> **Task prompt**: Each record below gets repeated exactly, and pictures stay out of the copy.

+++ Stored data

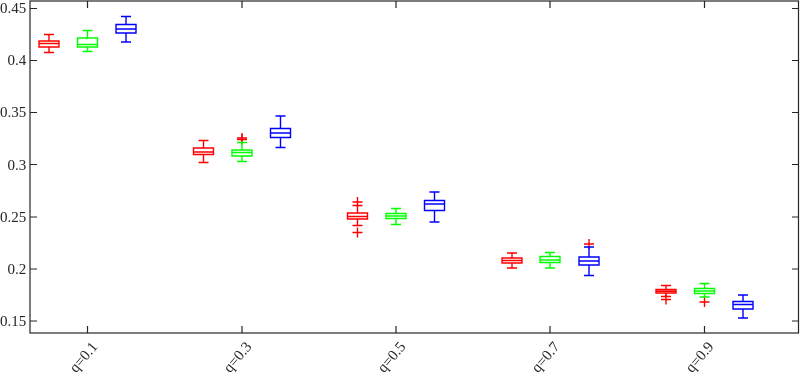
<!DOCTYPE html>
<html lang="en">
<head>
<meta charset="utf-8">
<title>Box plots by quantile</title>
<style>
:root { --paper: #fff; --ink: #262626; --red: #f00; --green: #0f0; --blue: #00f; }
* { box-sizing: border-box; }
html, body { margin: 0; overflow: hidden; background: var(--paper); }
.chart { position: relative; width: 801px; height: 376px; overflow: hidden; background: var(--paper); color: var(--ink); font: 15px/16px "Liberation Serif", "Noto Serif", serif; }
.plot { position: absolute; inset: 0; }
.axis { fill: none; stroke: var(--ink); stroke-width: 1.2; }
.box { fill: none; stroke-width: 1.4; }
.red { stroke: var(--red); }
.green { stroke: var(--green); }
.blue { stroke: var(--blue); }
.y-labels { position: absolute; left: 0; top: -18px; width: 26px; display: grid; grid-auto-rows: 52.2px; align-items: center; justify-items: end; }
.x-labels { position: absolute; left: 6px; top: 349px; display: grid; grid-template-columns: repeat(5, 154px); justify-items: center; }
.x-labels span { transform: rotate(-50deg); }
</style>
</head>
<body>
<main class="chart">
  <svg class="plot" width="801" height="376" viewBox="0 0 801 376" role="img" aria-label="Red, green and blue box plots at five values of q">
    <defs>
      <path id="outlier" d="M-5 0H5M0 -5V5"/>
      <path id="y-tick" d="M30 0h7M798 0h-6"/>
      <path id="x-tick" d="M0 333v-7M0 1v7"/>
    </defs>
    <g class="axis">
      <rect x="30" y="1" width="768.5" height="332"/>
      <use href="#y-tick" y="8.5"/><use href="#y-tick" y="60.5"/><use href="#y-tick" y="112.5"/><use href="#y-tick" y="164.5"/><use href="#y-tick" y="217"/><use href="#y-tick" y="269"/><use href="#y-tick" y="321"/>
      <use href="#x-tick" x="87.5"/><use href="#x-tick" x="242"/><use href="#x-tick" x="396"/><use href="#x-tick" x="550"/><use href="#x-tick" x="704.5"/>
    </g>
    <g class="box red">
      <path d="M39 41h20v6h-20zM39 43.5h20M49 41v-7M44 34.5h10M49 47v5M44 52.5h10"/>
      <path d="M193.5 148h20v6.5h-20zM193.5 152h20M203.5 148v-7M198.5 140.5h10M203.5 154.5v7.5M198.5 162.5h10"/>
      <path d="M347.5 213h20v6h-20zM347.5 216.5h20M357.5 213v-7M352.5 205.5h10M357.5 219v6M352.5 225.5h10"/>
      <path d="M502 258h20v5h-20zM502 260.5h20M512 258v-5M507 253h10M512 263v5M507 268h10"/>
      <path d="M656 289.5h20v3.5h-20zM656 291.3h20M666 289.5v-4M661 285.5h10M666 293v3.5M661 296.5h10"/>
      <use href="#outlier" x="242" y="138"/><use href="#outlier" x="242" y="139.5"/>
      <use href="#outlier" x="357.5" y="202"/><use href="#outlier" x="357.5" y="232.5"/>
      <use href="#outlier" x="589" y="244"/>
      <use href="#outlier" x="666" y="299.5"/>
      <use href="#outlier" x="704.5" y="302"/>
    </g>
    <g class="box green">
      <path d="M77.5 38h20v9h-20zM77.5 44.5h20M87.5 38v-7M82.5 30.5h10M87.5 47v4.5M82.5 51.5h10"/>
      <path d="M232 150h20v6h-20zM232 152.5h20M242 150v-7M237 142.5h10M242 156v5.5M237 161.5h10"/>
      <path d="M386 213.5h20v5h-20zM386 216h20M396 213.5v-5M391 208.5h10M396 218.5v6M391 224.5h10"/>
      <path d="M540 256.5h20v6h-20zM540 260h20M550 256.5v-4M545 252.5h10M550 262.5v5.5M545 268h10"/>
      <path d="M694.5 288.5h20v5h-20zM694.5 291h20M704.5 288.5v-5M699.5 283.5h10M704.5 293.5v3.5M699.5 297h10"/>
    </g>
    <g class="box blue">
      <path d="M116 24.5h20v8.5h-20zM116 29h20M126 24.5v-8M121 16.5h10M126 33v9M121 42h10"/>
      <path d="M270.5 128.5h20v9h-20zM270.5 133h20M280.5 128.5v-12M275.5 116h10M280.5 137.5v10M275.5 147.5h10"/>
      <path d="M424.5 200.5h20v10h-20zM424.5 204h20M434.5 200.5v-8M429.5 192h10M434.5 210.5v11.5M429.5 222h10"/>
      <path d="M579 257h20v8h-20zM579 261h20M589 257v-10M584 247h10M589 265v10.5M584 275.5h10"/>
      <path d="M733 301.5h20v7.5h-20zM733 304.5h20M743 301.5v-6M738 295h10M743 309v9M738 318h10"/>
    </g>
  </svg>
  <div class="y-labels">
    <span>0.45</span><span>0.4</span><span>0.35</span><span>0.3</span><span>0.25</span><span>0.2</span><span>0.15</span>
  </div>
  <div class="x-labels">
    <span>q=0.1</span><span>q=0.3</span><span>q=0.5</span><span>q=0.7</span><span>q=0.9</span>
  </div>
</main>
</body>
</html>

++++++

> **Task result**:
<!DOCTYPE html>
<html lang="en">
<head>
<meta charset="utf-8">
<title>Box plots by quantile</title>
<style>
:root { --paper: #fff; --ink: #262626; --red: #f00; --green: #0f0; --blue: #00f; }
* { box-sizing: border-box; }
html, body { margin: 0; overflow: hidden; background: var(--paper); }
.chart { position: relative; width: 801px; height: 376px; overflow: hidden; background: var(--paper); color: var(--ink); font: 15px/16px "Liberation Serif", "Noto Serif", serif; }
.plot { position: absolute; inset: 0; }
.axis { fill: none; stroke: var(--ink); stroke-width: 1.2; }
.box { fill: none; stroke-width: 1.4; }
.red { stroke: var(--red); }
.green { stroke: var(--green); }
.blue { stroke: var(--blue); }
.y-labels { position: absolute; left: 0; top: -18px; width: 26px; display: grid; grid-auto-rows: 52.2px; align-items: center; justify-items: end; }
.x-labels { position: absolute; left: 6px; top: 349px; display: grid; grid-template-columns: repeat(5, 154px); justify-items: center; }
.x-labels span { transform: rotate(-50deg); }
</style>
</head>
<body>
<main class="chart">
  <svg class="plot" width="801" height="376" viewBox="0 0 801 376" role="img" aria-label="Red, green and blue box plots at five values of q">
    <defs>
      <path id="outlier" d="M-5 0H5M0 -5V5"/>
      <path id="y-tick" d="M30 0h7M798 0h-6"/>
      <path id="x-tick" d="M0 333v-7M0 1v7"/>
    </defs>
    <g class="axis">
      <rect x="30" y="1" width="768.5" height="332"/>
      <use href="#y-tick" y="8.5"/><use href="#y-tick" y="60.5"/><use href="#y-tick" y="112.5"/><use href="#y-tick" y="164.5"/><use href="#y-tick" y="217"/><use href="#y-tick" y="269"/><use href="#y-tick" y="321"/>
      <use href="#x-tick" x="87.5"/><use href="#x-tick" x="242"/><use href="#x-tick" x="396"/><use href="#x-tick" x="550"/><use href="#x-tick" x="704.5"/>
    </g>
    <g class="box red">
      <path d="M39 41h20v6h-20zM39 43.5h20M49 41v-7M44 34.5h10M49 47v5M44 52.5h10"/>
      <path d="M193.5 148h20v6.5h-20zM193.5 152h20M203.5 148v-7M198.5 140.5h10M203.5 154.5v7.5M198.5 162.5h10"/>
      <path d="M347.5 213h20v6h-20zM347.5 216.5h20M357.5 213v-7M352.5 205.5h10M357.5 219v6M352.5 225.5h10"/>
      <path d="M502 258h20v5h-20zM502 260.5h20M512 258v-5M507 253h10M512 263v5M507 268h10"/>
      <path d="M656 289.5h20v3.5h-20zM656 291.3h20M666 289.5v-4M661 285.5h10M666 293v3.5M661 296.5h10"/>
      <use href="#outlier" x="242" y="138"/><use href="#outlier" x="242" y="139.5"/>
      <use href="#outlier" x="357.5" y="202"/><use href="#outlier" x="357.5" y="232.5"/>
      <use href="#outlier" x="589" y="244"/>
      <use href="#outlier" x="666" y="299.5"/>
      <use href="#outlier" x="704.5" y="302"/>
    </g>
    <g class="box green">
      <path d="M77.5 38h20v9h-20zM77.5 44.5h20M87.5 38v-7M82.5 30.5h10M87.5 47v4.5M82.5 51.5h10"/>
      <path d="M232 150h20v6h-20zM232 152.5h20M242 150v-7M237 142.5h10M242 156v5.5M237 161.5h10"/>
      <path d="M386 213.5h20v5h-20zM386 216h20M396 213.5v-5M391 208.5h10M396 218.5v6M391 224.5h10"/>
      <path d="M540 256.5h20v6h-20zM540 260h20M550 256.5v-4M545 252.5h10M550 262.5v5.5M545 268h10"/>
      <path d="M694.5 288.5h20v5h-20zM694.5 291h20M704.5 288.5v-5M699.5 283.5h10M704.5 293.5v3.5M699.5 297h10"/>
    </g>
    <g class="box blue">
      <path d="M116 24.5h20v8.5h-20zM116 29h20M126 24.5v-8M121 16.5h10M126 33v9M121 42h10"/>
      <path d="M270.5 128.5h20v9h-20zM270.5 133h20M280.5 128.5v-12M275.5 116h10M280.5 137.5v10M275.5 147.5h10"/>
      <path d="M424.5 200.5h20v10h-20zM424.5 204h20M434.5 200.5v-8M429.5 192h10M434.5 210.5v11.5M429.5 222h10"/>
      <path d="M579 257h20v8h-20zM579 261h20M589 257v-10M584 247h10M589 265v10.5M584 275.5h10"/>
      <path d="M733 301.5h20v7.5h-20zM733 304.5h20M743 301.5v-6M738 295h10M743 309v9M738 318h10"/>
    </g>
  </svg>
  <div class="y-labels">
    <span>0.45</span><span>0.4</span><span>0.35</span><span>0.3</span><span>0.25</span><span>0.2</span><span>0.15</span>
  </div>
  <div class="x-labels">
    <span>q=0.1</span><span>q=0.3</span><span>q=0.5</span><span>q=0.7</span><span>q=0.9</span>
  </div>
</main>
</body>
</html>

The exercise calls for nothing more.